WHAT IS REQUIRED → One number is the whole answer: how many lines of the records include "position".

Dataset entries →

----------

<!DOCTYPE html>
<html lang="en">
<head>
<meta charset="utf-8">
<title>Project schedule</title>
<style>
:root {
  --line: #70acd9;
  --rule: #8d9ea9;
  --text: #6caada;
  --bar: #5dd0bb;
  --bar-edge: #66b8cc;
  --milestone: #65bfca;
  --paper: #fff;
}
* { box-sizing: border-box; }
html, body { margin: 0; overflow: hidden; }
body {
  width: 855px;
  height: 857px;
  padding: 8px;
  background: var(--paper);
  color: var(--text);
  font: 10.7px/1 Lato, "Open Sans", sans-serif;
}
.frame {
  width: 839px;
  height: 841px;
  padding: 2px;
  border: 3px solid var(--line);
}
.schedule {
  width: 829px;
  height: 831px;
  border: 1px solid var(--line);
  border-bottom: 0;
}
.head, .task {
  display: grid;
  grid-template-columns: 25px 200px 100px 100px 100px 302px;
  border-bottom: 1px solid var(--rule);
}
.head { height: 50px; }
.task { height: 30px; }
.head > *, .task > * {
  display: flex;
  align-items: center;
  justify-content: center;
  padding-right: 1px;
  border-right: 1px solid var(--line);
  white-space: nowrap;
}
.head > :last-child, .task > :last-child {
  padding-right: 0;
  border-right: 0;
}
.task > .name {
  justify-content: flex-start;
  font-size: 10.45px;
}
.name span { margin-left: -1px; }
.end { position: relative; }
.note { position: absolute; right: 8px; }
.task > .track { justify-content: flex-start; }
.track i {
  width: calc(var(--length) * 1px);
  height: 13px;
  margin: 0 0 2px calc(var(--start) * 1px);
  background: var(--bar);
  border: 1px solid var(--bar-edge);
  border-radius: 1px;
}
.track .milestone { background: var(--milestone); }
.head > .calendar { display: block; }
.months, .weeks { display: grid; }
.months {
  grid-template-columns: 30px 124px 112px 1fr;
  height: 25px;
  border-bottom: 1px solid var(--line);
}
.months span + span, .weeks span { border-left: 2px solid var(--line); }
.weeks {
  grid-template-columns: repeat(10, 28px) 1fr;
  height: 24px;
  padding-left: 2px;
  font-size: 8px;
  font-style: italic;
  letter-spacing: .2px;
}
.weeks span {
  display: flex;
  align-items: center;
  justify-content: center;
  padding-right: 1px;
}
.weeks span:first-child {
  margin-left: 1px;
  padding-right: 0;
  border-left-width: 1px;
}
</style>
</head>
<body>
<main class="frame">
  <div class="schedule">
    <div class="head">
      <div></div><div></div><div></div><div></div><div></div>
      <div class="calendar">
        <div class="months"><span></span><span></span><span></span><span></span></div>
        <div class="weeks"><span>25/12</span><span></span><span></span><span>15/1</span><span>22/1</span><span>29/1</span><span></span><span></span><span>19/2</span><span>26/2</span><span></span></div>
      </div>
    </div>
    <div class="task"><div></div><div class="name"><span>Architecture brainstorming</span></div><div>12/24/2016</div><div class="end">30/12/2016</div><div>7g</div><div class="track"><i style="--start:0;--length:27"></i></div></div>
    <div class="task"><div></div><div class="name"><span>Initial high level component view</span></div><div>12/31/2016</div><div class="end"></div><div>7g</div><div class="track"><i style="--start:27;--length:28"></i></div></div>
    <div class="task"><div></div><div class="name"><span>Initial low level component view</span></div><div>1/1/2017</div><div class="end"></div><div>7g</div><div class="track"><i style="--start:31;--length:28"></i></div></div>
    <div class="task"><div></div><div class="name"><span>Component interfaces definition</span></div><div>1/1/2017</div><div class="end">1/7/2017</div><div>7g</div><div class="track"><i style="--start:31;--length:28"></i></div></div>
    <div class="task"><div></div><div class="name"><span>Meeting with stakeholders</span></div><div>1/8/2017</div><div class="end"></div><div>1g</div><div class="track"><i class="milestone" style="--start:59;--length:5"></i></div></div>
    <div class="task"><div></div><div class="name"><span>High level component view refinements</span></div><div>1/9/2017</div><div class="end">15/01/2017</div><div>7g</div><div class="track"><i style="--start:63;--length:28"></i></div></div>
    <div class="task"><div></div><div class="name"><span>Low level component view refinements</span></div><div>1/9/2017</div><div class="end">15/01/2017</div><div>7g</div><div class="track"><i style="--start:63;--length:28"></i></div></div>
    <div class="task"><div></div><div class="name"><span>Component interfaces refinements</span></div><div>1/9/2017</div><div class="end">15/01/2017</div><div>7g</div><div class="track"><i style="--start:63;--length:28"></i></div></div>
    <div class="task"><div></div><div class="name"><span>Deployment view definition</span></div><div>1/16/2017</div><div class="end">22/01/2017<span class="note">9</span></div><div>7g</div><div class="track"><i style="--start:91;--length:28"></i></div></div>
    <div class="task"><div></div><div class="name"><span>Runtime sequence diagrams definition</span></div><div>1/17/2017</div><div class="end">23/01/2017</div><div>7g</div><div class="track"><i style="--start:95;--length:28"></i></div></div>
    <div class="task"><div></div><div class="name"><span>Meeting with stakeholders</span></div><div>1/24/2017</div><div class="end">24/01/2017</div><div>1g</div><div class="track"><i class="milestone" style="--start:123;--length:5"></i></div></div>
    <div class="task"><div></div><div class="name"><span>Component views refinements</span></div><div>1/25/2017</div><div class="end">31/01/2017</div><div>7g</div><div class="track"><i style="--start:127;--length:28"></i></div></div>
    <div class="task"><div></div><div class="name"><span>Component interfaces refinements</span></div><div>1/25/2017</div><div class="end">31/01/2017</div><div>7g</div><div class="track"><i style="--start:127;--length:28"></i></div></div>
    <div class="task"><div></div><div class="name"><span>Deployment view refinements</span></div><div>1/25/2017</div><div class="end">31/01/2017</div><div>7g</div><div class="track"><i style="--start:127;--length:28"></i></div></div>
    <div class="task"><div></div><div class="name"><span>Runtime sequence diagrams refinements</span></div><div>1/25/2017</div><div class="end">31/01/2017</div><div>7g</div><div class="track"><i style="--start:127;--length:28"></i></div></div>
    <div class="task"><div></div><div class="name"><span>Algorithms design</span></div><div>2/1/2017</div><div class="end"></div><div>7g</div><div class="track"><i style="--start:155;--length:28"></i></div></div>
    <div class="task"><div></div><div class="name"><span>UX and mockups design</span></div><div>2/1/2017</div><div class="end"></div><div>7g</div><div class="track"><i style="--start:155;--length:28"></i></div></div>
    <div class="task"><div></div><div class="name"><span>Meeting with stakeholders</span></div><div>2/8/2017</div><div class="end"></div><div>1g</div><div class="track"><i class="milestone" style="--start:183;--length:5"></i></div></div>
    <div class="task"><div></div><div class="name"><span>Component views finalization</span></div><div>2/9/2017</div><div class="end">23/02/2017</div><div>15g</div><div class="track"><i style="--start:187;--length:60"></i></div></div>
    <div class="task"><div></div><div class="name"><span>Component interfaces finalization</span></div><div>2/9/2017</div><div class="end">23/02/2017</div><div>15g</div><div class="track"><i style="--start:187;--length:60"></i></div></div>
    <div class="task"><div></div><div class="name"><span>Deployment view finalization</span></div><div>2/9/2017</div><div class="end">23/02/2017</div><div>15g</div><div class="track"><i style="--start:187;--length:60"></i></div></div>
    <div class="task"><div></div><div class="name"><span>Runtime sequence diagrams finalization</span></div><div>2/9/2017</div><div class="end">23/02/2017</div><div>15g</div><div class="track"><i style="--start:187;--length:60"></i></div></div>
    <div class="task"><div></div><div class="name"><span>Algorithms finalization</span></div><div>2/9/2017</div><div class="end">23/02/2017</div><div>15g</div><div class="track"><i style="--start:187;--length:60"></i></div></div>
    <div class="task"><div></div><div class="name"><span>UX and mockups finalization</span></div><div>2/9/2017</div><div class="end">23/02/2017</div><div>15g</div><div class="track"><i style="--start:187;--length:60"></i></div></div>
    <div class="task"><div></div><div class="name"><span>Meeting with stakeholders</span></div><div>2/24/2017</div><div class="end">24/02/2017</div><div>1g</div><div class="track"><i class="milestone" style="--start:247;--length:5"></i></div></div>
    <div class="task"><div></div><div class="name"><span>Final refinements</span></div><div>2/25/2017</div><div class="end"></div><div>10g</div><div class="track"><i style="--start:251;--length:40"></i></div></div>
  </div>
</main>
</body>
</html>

----------

TASK OUTPUT → 2